→ WORK TASK
Find the string "height" in the data, then copy every line where it is found.

→ MATERIAL FOR THIS EXERCISE
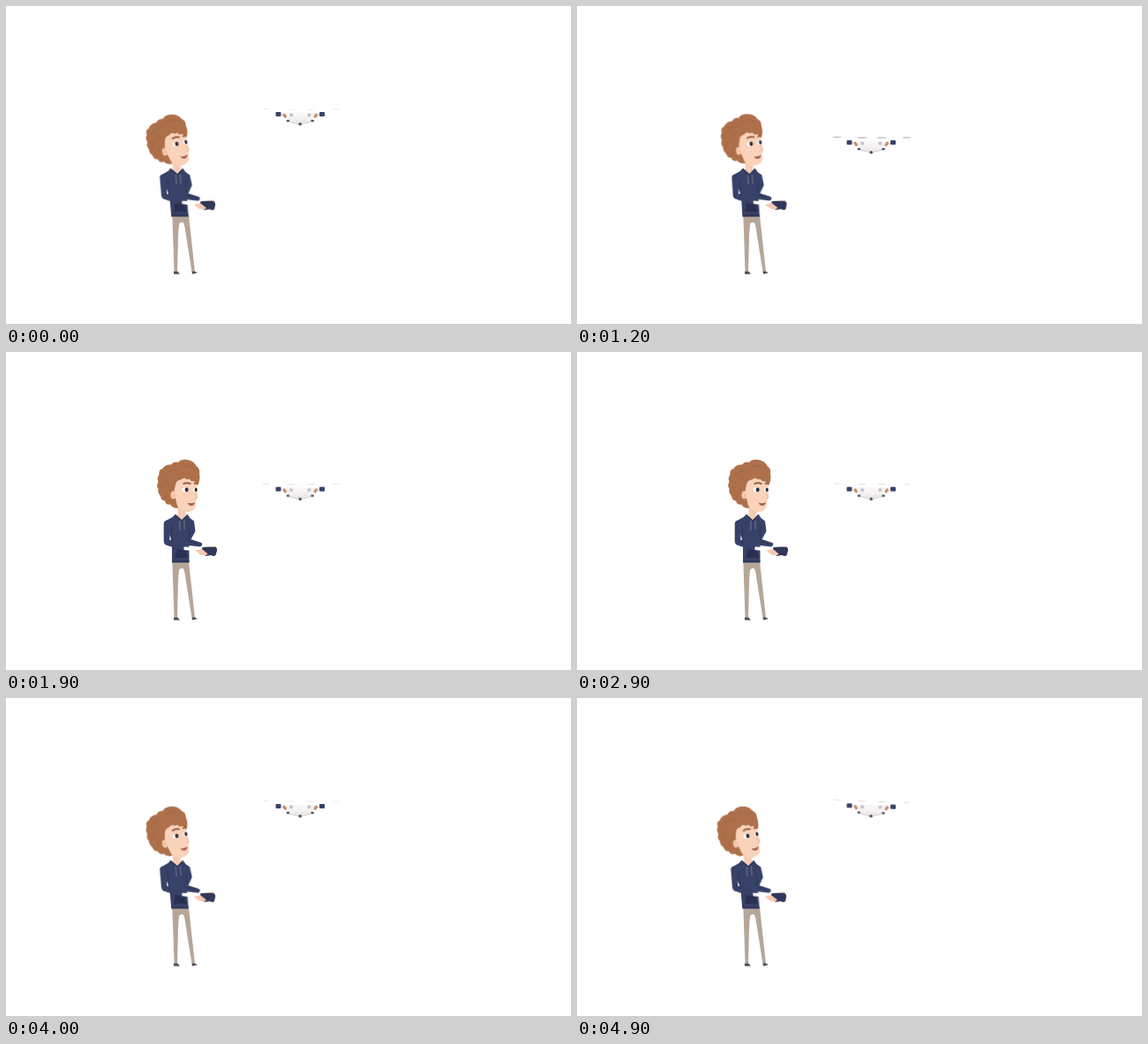
Animation of 640 by 360 pixels, one loop 5 s. Source, as an HTML page without scripts:

```html
<!DOCTYPE html>
<html lang="en">
<head>
<meta charset="utf-8">
<title>Drone pilot</title>
<style>
html, body { margin: 0; width: 100%; height: 100%; overflow: hidden; background: #fff; }
svg { display: block; width: 100vw; height: 100vh; }

.drone, .head, .torso, .tick { animation: 5s step-end infinite; }
.drone { animation-name: fly; transform-origin: 333px 125px; }
.head { animation-name: look; transform-origin: 200px 185px; }
.torso { animation-name: lean; transform-origin: 198px 238px; }
.tick { animation-name: flash; opacity: 0; }
.prop { animation: spin .5s step-end infinite; transform-box: fill-box; transform-origin: center; }
.far { animation-name: spin-far; }

@keyframes fly {
  0%, 14% { transform: none; }
  16% { transform: translateY(3px); }
  18% { transform: translateY(10px); }
  20% { transform: translateY(20px); }
  22% { transform: translateY(28px); }
  24% { transform: translateY(32px); }
  26%, 66% { transform: translateY(32.7px); }
  68% { transform: translateY(31px) rotate(-2deg); }
  70% { transform: translateY(25px) rotate(-4deg); }
  72% { transform: translateY(16.5px) rotate(-4.6deg); }
  74% { transform: translateY(8px) rotate(-3deg); }
  76% { transform: translateY(3px) rotate(-1deg); }
  78% { transform: translateY(.5px); }
  80%, 96% { transform: none; }
  98%, 100% { transform: rotate(1.6deg); }
}
@keyframes look {
  0% { transform: translate(-5px, .5px) rotate(-12deg); }
  4%, 18% { transform: translate(-6px, .5px) rotate(-13deg); }
  20% { transform: translate(-5px, .5px) rotate(-12deg); }
  22% { transform: translate(-4px, .4px) rotate(-10.5deg); }
  24% { transform: translate(-3px, .3px) rotate(-8.5deg); }
  26% { transform: translate(-2px, .2px) rotate(-5deg); }
  28% { transform: translate(-1px, 0) rotate(-2deg); }
  30%, 70% { transform: none; }
  72% { transform: translate(1px, 0) rotate(.5deg); }
  74% { transform: translate(-1px, 0) rotate(-3deg); }
  76% { transform: translate(-2.5px, .2px) rotate(-7deg); }
  78% { transform: translate(-4px, .4px) rotate(-11deg); }
  80%, 100% { transform: translate(-5px, .5px) rotate(-12deg); }
}
@keyframes lean {
  0%, 20% { transform: translateX(-.8px) skewX(4.8deg); }
  24% { transform: translateX(-.6px) skewX(3.6deg); }
  26% { transform: skewX(2.2deg); }
  28% { transform: skewX(1deg); }
  30%, 72% { transform: none; }
  74% { transform: skewX(1.2deg); }
  76% { transform: translateX(-.4px) skewX(2.8deg); }
  78% { transform: translateX(-.6px) skewX(4.2deg); }
  80%, 100% { transform: translateX(-.8px) skewX(4.8deg); }
}
@keyframes flash { 0% { opacity: 0; } 72% { opacity: 1; } 74%, 100% { opacity: 0; } }
@keyframes spin {
  0% { transform: scale(.8, .4); opacity: .45; }
  20% { transform: scale(1, .9); opacity: .9; }
  40% { transform: none; opacity: 1; }
  60% { transform: scale(.7, .8); opacity: .8; }
  80%, 100% { transform: scale(.85, .45); opacity: .8; }
}
@keyframes spin-far {
  0% { transform: scale(.8, .4); opacity: .6; }
  20% { opacity: 0; }
  40% { transform: none; opacity: 1; }
  60% { transform: scale(.7, .8); opacity: .8; }
  80%, 100% { transform: scale(.85, .45); opacity: .8; }
}
</style>
</head>
<body>
<svg viewBox="0 0 640 360" preserveAspectRatio="none">
  <defs>
    <linearGradient id="shell" x2="0" y2="1">
      <stop stop-color="#fbf9f8"/><stop offset="1" stop-color="#eeebeb"/>
    </linearGradient>
    <g id="arm">
      <path d="M310 121.500L320 121.500L320 125L310 124Z" fill="#f6f3f3"/>
      <rect x="305.500" y="120" width="6" height="5" rx="1" fill="#3b436a"/>
      <path d="M314.500 122L317.500 126" stroke="#d48a5c" stroke-width="2.400"/>
      <path d="M313.300 123.200L316.500 127" stroke="#8a6255" stroke-width=".8"/>
      <path d="M321 121.500l4.500 .5l-1 3.500l-3-.6z" fill="#c3c2cc"/>
      <path d="M318 130L333 134" stroke="#c4c1c2" stroke-width=".9"/>
      <rect x="317.700" y="128.800" width="3.400" height="2.400" rx=".8" fill="#575868"/>
    </g>
  </defs>

  <g class="drone">
    <path d="M317 120.500H350L346 130L333 134L320.500 130Z" fill="url(#shell)"/>
    <use href="#arm"/>
    <use href="#arm" transform="matrix(-1 0 0 1 666.5 0)"/>
    <path d="M327 129L333 131.500L340 129" fill="none" stroke="#dddadb" stroke-width=".8"/>
    <circle cx="333.200" cy="133.800" r="1.700" fill="#4b4d5c"/>
    <g fill="#cfcdcf">
      <ellipse class="prop far" cx="294.500" cy="116.500" rx="5" ry="1.100"/>
      <ellipse class="prop" cx="323" cy="117.200" rx="6" ry="1.100"/>
      <ellipse class="prop" cx="345" cy="117.200" rx="6" ry="1.100"/>
      <ellipse class="prop" cx="373.500" cy="117" rx="5" ry="1.100"/>
    </g>
  </g>

  <g class="legs">
    <path d="M188.300 237H207L214 301H210.500L203.800 259Q202.500 246.500 200.500 245Q198 244 196.200 246.500Q195 254 194.800 270L194 301H190.500L189.500 270Z" fill="#b5a698"/>
    <path d="M190 300.500H194.500L197 303.500H190ZM210.500 300.500H214L217 302L211 303.500Z" fill="#4f4a54"/>
  </g>

  <g class="torso">
    <path d="M194.500 174H203.500V186L199.500 190L194.500 187Z" fill="#f6cbb3"/>
    <path d="M192 183.500L199 190L205.500 183.500L208.500 188L213 191.500L214.500 203L209.500 212L221.500 216Q223.500 218.500 220 220.500L207.500 219L207.500 238.500H188V220L181 218.500Q178.500 217 178.700 213V194Q179 191 183 190L188.500 187Z" fill="#384167"/>
    <path d="M185 214L206 222V226L184 219.500Z" fill="#384167"/>
    <path d="M187.500 196V216M208 198L207 211M207 214L218 218" fill="none" stroke="#2a3155" stroke-width=".8"/>
    <path d="M185.800 207L187.200 213L185 212.500Z" fill="#e8e8ee"/>
    <path d="M193.500 223L204 225L206 233H191.500Z" fill="#2a3052"/>
    <path d="M188 237H207.500" stroke="#2a3052" stroke-width="1.400"/>
    <path d="M192.800 185.500L199 191L205 185.500" fill="none" stroke="#2a3155" stroke-width="1"/>
    <path d="M197 191V202M202 190.500V201" stroke="#8b8a92" stroke-width=".8"/>
    <path d="M201.500 220.500L207.500 220.800L214 223.500L211.500 225.200L201.500 224Z" fill="#fff"/>
    <path d="M222.500 221L236 220.300Q239.500 221 239 225L237.500 230Q236 232 232 230L226 231L221.500 226Z" fill="#31375a"/>
    <path d="M231 220.400L237 219.400L238 221Z" fill="#e2b8a2"/>
    <path d="M214.500 224.800L222 223L228.500 228.500L226 230.500L220.500 229.700Z" fill="#f5c9b1"/>
  </g>
  <path class="tick" d="M239.500 213.300H244" stroke="#777" stroke-width="1"/>

  <g class="head">
    <path d="M205 122Q198 121 195 125Q190 123.500 187 127.500Q180 127 177.500 132Q172.500 133 173.500 139Q170.500 142 172.500 147Q169.800 151 172.500 155Q171.500 160 175 163Q175.500 168 180 168.500Q181 173.500 186 172.500Q189 177.500 195 176.500L206 160L217.500 150Q220.500 144 219 138Q220 132 216 129.500Q212.500 122.500 205 122Z" fill="#ae704a"/>
    <path d="M176 142Q183 134 194 133M175 156Q179 147 187 143M180 166Q182 158 187 153M198 130Q207 126 214 133" fill="none" stroke="#9f6341" stroke-width=".7"/>
    <path d="M190.500 160Q191 148 195.500 144.500Q199 140.500 207 142Q213 141 216 147L216.300 157L217.400 165L215.300 168L214.500 176Q211 181.500 204.500 181Q197 180 194 174L192 166Z" fill="#f9d2ba"/>
    <ellipse cx="189.500" cy="162" rx="3" ry="4.400" fill="#f6caaf"/>
    <path d="M188.500 160Q190.500 160.500 190 164" fill="none" stroke="#dcaa8f" stroke-width=".7"/>
    <path d="M194 146Q199 138 208 138Q215 137 218.300 148L216.500 150.500Q214 145 210 146.500Q208 142.500 205 144.500Q202.500 141.500 199 144Z" fill="#ae704a"/>
    <path d="M200.500 149.500Q204.500 147.200 209.500 149.300M213 149.500Q215 147.800 217 149" fill="none" stroke="#975f42" stroke-width="1.900"/>
    <ellipse cx="203" cy="156" rx="3.300" ry="2.400" fill="#fff"/>
    <ellipse cx="214" cy="156" rx="2.200" ry="2.200" fill="#fff"/>
    <ellipse cx="204.600" cy="156" rx="2" ry="2.400" fill="#35313a"/>
    <ellipse cx="215.200" cy="156" rx="1.600" ry="2.200" fill="#35313a"/>
    <path d="M214.200 160L216.500 165L213 166.500" fill="none" stroke="#e6b49a" stroke-width=".7"/>
    <path d="M205.500 170.800Q209.500 172 214 170.300Q213 174.500 209 174Q206.500 173.300 205.500 170.800Z" fill="#a8604f"/>
  </g>
</svg>
</body>
</html>
```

→ EXPECTED OUTPUT
html, body { margin: 0; width: 100%; height: 100%; overflow: hidden; background: #fff; }
svg { display: block; width: 100vw; height: 100vh; }
      <rect x="305.500" y="120" width="6" height="5" rx="1" fill="#3b436a"/>
      <rect x="317.700" y="128.800" width="3.400" height="2.400" rx=".8" fill="#575868"/>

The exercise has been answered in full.